It’s not every day that a Beaconite jumps out of a plane, but she was happy to have the experience over the weekend. She took a trip to San Juan, rented a car, and drove out to Arecibo, where she went on her first skydive. At first, she was a little nervous before getting on the plane. But during the experience — flying into the air in a small plane, being strapped onto an instructor, having her feet dangling thousands of feet over the Earth, free falling like a bird — she was quite happy and exhilarated. She’s always had dreams of flying above trees, and this was like a dream come true for her. It’s definitely something she will do again once the opportunity arises. She also hopes that exciting things like this can be incorporated into the Virgin Islands’ tourism product. During her next trip to the neighbouring island, she hopes to zipline through the jungle, explore some caves, go night kayaking in bioluminescent bays, and rappel down mountainsides.
With the 2023 general election approaching in less than three months, a Beaconite would like to remind voters to make sure they are registered. The system is going through an upgrade, and it’s important for anyone wishing to exercise their democratic rights to make sure their information is correct before it’s too late. Last November, the Office of the Supervisor of Elections also put out a notice urging voters to check that their name is not one of the many duplicates in the system. This list can be found at bit.ly/duplicatenames, and anyone needing to verify their information can visit the office at 216 Main Street at the Creque Building, email email@example.com, or call 468-4380. She hopes that voters will also pay close attention as candidates launch their campaigns in the coming weeks, learning as much as possible about their views on major issues facing the territory.
Slow down, please
A Beaconite has observed several near misses on the roadways within the capital recently. One occurred on Friday as he walked past the Dr. D. Orlando Smith Hospital, where a line of fast-moving traffic was approaching. Leading the traffic was a truck, which several motorbikes were attempting to pass. Everyone was speeding. That’s when an ambulance siren blared. As other traffic slowed, however, the truck kept going, and the Beaconite was sure he would see an accident. Astonishingly, the ambulance made its way around the truck, barely missing cars that had come to a stop in the opposite lane. The Beaconite cringed and a biker yelled, “Oh, no!” But everyone was okay in the end. The Beaconite encourages all drivers to be safe, even if they are in charge of an ambulance. Though he understands that emergency drivers have a special job to do, he believes they must also prioritise good judgment. And all motorists should try to ease up on the gas pedal.
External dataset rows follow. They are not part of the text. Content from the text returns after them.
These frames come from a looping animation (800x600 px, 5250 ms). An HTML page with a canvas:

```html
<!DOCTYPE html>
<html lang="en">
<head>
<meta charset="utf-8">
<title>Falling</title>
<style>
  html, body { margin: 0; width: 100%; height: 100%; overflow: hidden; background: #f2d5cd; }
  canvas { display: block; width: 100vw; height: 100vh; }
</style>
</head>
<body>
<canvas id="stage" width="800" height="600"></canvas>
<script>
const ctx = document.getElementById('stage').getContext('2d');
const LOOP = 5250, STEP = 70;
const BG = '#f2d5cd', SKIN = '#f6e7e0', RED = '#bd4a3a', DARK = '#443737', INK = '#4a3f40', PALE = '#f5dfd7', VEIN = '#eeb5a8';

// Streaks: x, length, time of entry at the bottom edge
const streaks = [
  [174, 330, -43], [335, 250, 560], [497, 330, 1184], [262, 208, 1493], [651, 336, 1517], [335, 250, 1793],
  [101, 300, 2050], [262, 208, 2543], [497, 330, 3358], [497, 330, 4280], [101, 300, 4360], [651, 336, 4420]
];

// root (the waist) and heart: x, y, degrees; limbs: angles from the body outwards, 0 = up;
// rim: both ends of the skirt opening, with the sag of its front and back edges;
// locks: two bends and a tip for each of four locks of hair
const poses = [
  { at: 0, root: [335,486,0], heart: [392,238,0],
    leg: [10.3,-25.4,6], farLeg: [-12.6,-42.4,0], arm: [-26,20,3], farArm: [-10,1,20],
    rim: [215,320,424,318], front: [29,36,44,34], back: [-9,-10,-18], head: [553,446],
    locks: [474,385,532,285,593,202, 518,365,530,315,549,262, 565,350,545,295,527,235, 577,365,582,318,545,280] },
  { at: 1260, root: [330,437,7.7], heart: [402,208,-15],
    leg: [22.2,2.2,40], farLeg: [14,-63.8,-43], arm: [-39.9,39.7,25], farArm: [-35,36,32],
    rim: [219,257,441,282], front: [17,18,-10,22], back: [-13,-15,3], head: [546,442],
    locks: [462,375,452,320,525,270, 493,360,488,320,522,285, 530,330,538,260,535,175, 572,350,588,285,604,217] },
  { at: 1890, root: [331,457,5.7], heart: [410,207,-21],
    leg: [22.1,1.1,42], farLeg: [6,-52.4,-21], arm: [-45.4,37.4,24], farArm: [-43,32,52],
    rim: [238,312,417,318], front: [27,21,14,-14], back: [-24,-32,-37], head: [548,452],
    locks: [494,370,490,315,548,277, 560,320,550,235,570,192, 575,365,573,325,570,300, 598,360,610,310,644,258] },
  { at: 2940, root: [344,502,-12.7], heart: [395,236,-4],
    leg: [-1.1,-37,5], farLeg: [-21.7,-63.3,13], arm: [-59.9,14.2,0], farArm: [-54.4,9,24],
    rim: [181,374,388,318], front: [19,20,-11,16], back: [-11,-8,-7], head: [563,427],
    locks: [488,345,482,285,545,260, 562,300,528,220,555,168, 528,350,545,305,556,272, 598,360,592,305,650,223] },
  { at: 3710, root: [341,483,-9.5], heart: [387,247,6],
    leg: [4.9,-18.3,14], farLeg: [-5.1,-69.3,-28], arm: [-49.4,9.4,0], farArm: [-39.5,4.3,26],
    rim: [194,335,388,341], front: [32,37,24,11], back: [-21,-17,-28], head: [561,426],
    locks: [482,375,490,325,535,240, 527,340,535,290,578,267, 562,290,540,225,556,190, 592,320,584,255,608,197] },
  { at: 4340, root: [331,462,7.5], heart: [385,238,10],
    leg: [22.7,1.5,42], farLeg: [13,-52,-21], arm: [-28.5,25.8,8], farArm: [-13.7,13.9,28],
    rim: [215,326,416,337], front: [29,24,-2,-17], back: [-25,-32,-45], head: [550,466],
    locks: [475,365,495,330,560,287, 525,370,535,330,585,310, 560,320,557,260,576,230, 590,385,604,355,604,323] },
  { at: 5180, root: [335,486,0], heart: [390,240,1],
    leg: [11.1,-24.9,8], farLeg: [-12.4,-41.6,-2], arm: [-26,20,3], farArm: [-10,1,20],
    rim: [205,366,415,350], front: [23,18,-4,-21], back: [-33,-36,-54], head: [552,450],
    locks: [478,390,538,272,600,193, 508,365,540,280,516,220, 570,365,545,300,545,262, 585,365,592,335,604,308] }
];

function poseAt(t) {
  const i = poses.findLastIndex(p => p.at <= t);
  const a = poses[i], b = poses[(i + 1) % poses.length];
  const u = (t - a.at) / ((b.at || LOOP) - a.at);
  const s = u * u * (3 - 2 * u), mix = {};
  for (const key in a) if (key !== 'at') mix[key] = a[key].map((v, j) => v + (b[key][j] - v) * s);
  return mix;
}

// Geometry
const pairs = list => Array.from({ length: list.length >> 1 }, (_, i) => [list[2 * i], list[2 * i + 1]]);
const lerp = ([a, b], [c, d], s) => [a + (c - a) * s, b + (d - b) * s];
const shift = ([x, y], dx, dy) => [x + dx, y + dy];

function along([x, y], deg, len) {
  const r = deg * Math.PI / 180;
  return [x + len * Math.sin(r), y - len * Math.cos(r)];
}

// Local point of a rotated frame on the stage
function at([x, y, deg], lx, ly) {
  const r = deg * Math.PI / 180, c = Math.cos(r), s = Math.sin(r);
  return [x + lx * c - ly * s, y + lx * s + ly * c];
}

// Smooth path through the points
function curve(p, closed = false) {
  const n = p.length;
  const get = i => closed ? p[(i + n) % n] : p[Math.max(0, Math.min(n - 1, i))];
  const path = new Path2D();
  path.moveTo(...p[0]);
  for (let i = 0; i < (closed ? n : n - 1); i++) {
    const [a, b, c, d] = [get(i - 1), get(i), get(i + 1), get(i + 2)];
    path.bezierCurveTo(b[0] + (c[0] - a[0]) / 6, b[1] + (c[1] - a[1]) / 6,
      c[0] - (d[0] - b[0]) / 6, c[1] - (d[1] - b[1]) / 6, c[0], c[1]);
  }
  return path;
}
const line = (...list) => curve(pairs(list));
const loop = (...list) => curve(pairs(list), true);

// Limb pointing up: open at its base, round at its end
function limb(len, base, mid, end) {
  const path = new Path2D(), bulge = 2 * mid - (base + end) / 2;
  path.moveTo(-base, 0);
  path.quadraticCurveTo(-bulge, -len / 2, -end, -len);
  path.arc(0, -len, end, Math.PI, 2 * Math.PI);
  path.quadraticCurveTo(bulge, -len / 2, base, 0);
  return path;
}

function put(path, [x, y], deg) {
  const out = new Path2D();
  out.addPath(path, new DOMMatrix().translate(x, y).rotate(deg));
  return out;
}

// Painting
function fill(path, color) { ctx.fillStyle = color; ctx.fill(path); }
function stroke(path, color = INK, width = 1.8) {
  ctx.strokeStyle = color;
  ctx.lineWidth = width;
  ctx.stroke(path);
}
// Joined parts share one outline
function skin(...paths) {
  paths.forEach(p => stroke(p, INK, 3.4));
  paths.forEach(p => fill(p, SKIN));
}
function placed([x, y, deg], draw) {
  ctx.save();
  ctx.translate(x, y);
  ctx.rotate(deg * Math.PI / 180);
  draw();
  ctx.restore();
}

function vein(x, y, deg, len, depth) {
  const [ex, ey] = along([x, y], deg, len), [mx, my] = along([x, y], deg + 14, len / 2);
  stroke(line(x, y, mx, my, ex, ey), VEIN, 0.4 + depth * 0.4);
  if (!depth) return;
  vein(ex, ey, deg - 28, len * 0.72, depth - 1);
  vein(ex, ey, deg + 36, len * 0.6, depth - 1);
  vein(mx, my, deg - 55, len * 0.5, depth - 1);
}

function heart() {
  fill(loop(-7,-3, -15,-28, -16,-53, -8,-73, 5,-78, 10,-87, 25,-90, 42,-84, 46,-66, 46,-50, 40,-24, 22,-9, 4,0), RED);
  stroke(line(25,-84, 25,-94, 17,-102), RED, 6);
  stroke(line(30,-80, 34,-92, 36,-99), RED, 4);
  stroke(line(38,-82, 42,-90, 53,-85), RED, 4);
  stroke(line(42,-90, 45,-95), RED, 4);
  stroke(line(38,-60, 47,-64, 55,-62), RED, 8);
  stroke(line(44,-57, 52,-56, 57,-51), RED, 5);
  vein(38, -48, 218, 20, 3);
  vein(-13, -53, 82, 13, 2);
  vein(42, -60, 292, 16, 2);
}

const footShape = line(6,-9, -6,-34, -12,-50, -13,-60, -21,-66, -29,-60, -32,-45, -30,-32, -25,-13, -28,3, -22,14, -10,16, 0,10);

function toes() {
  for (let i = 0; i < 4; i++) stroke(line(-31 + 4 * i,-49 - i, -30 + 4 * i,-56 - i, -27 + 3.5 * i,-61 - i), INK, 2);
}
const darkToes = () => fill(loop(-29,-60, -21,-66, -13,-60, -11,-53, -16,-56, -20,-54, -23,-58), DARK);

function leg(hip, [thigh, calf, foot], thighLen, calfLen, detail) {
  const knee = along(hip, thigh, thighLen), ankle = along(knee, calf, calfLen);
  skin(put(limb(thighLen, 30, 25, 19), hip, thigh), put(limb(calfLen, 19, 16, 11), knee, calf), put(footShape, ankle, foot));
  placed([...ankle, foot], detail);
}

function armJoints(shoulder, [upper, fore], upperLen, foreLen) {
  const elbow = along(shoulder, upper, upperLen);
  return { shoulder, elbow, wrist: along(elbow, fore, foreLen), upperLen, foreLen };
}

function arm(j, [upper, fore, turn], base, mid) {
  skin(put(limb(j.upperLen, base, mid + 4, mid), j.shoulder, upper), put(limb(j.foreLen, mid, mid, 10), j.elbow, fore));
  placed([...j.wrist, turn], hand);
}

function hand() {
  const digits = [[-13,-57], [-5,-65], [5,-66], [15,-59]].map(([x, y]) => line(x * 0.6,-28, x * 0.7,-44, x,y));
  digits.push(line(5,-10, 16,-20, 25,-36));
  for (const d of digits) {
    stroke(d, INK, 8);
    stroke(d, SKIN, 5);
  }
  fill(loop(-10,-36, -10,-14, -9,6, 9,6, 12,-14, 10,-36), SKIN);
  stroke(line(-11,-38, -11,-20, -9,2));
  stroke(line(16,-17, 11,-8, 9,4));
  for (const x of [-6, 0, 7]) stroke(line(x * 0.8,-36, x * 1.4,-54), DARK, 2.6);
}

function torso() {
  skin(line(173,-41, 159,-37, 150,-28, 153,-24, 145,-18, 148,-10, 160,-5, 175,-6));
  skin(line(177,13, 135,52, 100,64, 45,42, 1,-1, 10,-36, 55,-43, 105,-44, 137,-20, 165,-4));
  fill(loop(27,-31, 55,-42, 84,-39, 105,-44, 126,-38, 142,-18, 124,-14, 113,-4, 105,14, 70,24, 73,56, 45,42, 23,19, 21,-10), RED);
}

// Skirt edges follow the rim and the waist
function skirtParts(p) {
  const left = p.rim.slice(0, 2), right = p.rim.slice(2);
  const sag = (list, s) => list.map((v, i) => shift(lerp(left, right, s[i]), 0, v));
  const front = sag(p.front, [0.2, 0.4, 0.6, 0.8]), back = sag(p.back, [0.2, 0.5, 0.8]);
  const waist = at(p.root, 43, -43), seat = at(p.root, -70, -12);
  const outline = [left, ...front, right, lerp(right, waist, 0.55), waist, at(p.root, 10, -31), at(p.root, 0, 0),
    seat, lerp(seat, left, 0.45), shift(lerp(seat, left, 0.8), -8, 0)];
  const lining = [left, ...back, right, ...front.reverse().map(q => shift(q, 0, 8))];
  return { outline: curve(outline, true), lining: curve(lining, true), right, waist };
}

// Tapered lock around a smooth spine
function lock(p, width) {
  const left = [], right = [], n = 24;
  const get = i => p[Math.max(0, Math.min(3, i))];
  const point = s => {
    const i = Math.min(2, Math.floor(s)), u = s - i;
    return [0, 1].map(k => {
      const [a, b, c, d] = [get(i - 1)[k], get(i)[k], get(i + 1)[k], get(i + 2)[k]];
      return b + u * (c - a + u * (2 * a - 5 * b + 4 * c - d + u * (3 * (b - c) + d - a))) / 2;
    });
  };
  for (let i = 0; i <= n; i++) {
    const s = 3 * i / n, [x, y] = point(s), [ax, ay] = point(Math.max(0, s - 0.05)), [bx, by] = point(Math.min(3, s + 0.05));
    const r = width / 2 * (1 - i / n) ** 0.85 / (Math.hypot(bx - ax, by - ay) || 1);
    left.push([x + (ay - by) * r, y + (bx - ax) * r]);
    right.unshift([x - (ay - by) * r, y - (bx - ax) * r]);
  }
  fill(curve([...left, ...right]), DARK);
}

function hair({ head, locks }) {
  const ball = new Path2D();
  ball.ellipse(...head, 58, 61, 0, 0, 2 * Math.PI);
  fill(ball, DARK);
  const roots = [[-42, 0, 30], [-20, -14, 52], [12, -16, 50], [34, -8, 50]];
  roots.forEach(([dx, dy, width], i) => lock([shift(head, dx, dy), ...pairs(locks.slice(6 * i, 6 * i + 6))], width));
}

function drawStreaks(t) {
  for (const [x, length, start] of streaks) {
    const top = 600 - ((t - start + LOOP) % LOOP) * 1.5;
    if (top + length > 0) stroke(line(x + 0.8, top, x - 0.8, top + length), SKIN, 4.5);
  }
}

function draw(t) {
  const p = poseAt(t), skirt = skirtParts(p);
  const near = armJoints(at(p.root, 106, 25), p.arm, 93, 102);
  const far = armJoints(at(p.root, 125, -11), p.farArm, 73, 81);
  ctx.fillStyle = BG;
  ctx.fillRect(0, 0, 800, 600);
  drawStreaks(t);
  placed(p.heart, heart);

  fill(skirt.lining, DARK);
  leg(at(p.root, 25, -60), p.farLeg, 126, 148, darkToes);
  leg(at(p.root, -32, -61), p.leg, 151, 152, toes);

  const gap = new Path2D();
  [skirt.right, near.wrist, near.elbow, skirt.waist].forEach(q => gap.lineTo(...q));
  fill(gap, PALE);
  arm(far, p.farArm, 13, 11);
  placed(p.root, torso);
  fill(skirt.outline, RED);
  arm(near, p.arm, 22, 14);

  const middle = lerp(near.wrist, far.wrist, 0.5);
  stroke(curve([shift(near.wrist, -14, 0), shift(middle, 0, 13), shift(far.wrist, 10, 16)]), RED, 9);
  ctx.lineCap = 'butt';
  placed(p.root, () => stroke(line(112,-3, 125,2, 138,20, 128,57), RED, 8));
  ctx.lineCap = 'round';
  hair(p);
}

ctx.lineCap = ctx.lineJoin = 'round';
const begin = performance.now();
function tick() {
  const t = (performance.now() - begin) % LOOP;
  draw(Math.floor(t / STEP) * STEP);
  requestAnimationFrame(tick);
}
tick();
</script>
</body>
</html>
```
Accidents happen, and they can be deadly.
Just last week, Health and Social Development Minister Marlon Penn offered a reminder to the community that the recently peaked influenza season is still here. Like clockwork, a reporter and her friends got sick over the weekend. That achy, sickening feeling is no fun, and the Beaconite is kicking herself for forgetting to get a flu shot last year. She hopes not too many readers are affected for the remainder of the season, and she will be setting a reminder for herself next year.